WHAT TO PRODUCE: Count every line below in which "linecap" occurs, then give only the count.

RECORDED DATA:
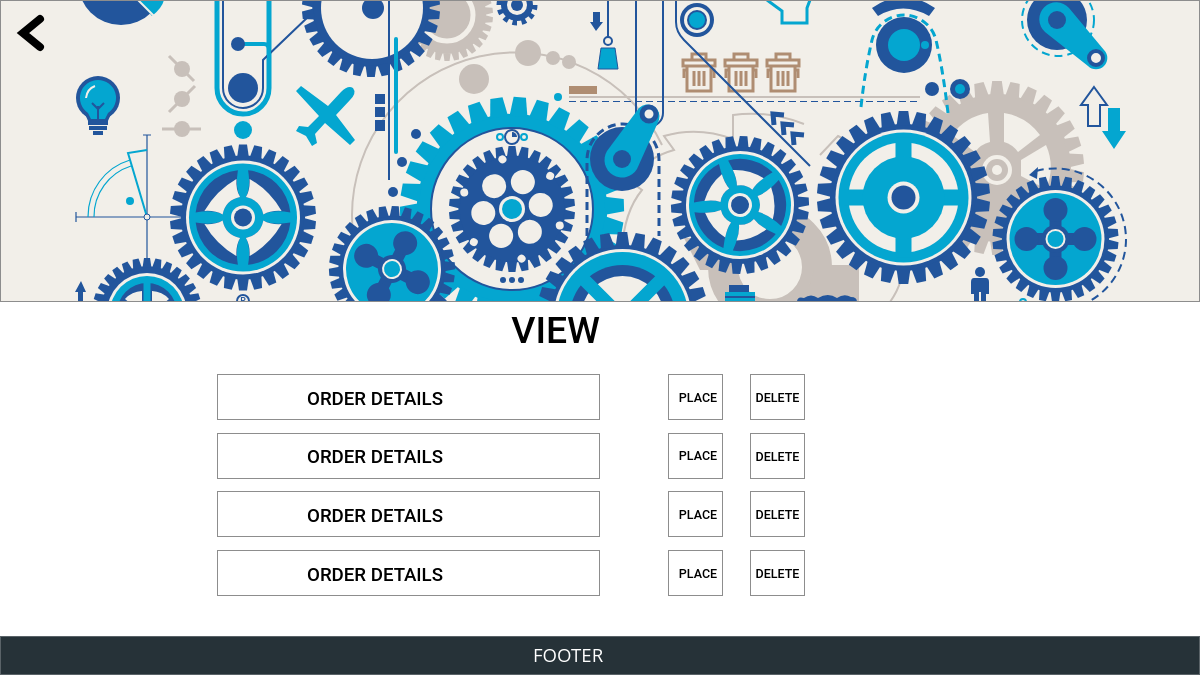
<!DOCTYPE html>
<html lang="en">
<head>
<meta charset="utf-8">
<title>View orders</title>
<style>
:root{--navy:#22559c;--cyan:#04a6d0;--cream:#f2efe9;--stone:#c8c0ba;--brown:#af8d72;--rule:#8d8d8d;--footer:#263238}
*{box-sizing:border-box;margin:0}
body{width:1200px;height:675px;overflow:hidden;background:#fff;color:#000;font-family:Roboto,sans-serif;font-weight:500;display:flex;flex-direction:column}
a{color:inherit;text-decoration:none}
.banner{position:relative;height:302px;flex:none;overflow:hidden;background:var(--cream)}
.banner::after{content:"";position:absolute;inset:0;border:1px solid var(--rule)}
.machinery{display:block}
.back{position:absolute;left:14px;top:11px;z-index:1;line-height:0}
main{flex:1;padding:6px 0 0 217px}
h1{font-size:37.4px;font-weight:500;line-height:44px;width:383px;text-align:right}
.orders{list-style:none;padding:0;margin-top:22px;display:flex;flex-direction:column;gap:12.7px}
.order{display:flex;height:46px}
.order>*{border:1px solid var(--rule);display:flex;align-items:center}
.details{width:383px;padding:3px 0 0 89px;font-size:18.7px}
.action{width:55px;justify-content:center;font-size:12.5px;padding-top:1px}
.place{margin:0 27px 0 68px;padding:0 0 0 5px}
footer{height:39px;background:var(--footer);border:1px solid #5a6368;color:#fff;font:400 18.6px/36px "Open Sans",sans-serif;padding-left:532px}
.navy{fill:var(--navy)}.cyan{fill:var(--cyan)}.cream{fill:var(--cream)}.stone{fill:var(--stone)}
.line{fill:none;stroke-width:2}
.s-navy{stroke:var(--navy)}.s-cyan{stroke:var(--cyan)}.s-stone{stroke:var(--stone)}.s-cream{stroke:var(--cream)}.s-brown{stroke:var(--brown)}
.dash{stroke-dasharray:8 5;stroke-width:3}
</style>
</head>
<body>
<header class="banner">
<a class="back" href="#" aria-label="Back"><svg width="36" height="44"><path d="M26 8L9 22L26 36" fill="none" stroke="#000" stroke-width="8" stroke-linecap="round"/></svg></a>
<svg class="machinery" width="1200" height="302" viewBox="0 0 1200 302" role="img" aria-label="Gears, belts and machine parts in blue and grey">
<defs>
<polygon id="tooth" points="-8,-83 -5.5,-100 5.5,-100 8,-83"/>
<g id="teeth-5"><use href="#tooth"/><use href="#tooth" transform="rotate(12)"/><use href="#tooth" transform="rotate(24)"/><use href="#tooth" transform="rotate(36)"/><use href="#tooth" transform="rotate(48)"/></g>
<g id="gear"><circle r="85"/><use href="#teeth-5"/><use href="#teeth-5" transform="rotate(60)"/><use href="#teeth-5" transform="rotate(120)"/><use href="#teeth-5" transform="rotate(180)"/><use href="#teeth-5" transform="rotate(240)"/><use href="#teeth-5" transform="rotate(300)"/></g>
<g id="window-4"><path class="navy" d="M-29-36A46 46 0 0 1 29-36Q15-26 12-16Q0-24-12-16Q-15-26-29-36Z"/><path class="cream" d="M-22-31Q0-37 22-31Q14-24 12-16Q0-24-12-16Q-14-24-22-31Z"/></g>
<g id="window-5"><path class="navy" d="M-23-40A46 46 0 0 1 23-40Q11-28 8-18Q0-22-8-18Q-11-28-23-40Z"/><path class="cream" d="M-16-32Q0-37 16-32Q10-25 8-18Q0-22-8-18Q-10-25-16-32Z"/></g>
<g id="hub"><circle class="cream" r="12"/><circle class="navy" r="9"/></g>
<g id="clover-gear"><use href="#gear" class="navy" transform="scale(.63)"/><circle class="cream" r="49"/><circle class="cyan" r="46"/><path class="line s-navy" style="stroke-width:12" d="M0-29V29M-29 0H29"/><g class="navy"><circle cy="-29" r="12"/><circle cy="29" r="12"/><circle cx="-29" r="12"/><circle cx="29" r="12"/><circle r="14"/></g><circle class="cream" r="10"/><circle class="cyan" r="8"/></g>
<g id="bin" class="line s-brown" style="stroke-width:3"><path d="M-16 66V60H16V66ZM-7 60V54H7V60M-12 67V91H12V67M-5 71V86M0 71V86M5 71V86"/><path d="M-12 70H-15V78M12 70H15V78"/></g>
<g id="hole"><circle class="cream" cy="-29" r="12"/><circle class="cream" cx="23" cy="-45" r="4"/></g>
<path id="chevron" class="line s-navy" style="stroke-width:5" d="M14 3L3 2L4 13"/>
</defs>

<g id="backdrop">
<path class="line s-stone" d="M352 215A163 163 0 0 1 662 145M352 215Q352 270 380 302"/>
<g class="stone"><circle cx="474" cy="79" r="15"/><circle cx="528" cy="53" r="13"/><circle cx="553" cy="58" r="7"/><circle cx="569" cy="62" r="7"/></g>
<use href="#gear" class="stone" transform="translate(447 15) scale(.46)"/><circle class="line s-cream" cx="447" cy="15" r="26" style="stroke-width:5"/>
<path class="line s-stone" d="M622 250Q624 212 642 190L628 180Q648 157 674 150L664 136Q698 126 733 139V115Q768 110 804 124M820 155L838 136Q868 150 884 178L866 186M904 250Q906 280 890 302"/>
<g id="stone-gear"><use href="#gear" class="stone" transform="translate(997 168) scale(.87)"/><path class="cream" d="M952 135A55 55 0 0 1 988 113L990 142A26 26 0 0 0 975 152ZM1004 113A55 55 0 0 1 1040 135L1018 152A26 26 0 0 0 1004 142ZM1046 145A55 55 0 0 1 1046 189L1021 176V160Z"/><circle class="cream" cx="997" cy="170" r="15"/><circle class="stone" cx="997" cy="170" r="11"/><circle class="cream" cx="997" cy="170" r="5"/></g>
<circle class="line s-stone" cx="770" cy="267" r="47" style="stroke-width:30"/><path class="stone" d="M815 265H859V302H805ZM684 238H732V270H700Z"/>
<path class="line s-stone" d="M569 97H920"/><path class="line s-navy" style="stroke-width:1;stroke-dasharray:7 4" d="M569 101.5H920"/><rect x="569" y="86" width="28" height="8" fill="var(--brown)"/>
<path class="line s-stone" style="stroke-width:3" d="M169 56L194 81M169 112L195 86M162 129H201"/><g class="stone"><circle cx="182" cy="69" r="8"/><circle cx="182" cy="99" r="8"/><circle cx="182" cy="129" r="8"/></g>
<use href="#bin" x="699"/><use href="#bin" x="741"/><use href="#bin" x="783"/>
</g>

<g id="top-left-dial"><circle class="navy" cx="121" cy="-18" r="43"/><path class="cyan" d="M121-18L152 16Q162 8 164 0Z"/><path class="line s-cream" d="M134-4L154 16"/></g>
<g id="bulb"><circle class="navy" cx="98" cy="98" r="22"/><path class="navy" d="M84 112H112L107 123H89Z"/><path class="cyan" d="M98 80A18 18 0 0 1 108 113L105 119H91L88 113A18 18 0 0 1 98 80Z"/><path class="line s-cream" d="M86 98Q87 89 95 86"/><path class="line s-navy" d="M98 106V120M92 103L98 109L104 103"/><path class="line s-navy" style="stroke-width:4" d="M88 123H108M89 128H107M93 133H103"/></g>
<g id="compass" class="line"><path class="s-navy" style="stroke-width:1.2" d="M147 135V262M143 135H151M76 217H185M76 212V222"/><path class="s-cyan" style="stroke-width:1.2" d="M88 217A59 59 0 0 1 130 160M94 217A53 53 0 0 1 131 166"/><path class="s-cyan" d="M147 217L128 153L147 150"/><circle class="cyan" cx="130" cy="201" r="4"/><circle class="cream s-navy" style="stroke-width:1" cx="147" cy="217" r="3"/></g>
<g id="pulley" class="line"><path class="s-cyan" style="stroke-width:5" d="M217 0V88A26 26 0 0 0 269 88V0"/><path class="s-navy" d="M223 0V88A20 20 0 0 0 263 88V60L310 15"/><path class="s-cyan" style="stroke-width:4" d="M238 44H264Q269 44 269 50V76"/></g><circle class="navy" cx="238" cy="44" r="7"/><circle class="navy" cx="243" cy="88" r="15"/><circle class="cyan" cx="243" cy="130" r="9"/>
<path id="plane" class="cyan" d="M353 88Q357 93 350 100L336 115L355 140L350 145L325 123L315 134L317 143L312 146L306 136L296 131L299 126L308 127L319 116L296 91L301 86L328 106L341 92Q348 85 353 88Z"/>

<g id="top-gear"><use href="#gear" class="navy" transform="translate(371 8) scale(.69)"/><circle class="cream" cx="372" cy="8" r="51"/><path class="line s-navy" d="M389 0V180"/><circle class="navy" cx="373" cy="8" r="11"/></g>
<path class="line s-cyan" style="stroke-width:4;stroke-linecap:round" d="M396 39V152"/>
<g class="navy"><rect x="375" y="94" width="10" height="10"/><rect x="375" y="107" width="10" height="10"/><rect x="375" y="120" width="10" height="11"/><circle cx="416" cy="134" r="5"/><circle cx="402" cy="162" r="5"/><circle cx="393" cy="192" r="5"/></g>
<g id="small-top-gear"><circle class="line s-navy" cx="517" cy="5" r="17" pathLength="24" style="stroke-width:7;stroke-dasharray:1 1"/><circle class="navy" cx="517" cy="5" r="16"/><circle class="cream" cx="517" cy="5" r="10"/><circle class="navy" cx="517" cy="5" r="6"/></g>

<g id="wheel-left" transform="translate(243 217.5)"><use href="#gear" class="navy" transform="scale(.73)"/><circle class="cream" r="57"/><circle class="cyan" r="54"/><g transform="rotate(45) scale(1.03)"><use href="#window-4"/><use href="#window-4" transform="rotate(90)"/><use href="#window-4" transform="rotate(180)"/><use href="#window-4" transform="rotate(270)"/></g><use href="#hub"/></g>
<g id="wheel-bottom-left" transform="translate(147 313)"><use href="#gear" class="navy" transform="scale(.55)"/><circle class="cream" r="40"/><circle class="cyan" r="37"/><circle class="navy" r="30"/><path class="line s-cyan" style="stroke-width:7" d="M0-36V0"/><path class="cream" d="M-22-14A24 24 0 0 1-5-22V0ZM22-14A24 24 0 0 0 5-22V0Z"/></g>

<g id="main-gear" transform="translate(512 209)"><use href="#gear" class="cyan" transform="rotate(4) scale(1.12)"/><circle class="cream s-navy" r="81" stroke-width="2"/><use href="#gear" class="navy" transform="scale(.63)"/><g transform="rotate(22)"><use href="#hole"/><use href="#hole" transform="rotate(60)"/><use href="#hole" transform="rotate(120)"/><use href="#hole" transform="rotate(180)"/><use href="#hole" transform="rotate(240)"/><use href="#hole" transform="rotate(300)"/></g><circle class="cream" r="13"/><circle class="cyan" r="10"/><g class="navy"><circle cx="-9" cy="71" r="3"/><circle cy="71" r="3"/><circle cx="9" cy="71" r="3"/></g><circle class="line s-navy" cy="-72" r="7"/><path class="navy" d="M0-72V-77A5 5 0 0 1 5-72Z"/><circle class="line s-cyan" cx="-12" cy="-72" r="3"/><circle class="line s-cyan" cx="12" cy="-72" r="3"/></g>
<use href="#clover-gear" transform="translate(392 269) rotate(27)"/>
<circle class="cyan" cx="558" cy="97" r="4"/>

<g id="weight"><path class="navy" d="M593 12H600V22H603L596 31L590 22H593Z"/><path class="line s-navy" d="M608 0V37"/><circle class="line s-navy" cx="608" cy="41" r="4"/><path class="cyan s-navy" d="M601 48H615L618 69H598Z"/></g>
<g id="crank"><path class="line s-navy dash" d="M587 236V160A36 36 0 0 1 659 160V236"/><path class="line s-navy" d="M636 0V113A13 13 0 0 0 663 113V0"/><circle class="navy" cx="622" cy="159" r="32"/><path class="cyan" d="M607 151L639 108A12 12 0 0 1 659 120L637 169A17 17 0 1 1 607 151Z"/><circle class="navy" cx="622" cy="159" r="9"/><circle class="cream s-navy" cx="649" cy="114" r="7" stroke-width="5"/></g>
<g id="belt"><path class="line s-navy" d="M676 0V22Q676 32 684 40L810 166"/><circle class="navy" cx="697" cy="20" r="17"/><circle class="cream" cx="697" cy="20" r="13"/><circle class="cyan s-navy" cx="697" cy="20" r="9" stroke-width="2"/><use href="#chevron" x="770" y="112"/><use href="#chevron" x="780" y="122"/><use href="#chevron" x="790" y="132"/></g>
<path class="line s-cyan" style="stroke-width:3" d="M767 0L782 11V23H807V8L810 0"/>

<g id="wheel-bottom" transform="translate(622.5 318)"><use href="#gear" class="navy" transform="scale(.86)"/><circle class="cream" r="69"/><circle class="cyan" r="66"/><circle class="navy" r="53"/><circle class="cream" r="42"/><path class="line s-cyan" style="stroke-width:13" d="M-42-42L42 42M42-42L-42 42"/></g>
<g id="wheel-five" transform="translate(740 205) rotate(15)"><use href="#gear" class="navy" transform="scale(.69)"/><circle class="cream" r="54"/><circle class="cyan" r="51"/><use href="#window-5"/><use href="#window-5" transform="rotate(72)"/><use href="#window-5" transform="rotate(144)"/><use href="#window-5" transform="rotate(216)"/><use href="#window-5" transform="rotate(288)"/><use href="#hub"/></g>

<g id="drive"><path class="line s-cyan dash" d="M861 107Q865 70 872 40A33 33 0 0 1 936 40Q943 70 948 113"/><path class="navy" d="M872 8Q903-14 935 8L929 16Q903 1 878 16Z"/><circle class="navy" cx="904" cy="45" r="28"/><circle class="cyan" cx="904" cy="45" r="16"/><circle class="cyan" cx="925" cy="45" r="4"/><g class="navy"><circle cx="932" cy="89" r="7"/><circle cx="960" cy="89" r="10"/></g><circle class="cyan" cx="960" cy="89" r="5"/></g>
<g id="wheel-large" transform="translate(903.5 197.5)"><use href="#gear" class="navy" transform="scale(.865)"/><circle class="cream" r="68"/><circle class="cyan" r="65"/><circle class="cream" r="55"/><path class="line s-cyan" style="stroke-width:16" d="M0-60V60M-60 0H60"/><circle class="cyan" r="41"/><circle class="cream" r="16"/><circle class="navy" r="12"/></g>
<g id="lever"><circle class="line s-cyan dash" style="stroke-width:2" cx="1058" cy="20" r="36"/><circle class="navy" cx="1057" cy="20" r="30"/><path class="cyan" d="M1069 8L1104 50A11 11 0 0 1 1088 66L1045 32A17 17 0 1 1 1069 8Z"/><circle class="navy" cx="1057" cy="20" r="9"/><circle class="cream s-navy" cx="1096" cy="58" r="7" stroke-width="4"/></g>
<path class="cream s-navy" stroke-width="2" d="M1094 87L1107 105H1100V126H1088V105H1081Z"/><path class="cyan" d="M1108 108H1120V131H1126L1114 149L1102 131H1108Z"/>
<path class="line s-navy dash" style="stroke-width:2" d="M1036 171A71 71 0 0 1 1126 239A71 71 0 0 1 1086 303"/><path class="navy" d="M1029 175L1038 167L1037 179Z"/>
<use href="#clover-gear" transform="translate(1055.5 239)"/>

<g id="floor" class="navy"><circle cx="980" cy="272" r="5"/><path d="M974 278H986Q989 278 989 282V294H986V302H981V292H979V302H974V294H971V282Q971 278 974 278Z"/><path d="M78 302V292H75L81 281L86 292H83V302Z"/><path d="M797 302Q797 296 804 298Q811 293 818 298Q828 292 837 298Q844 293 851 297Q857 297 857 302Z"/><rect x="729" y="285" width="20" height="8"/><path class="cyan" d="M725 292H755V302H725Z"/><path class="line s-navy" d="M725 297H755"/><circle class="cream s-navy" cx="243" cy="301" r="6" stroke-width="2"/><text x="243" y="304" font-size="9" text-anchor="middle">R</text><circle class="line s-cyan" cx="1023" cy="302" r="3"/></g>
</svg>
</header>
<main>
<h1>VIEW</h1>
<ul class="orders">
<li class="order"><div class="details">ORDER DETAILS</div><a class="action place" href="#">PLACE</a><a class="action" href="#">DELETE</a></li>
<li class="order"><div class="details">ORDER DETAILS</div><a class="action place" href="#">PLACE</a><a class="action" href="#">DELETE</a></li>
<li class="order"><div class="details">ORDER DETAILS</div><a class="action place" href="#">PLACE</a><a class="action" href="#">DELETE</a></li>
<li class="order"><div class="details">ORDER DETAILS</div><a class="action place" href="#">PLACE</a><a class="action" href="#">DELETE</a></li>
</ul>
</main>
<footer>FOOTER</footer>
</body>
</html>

EXERCISE SOLUTION: 2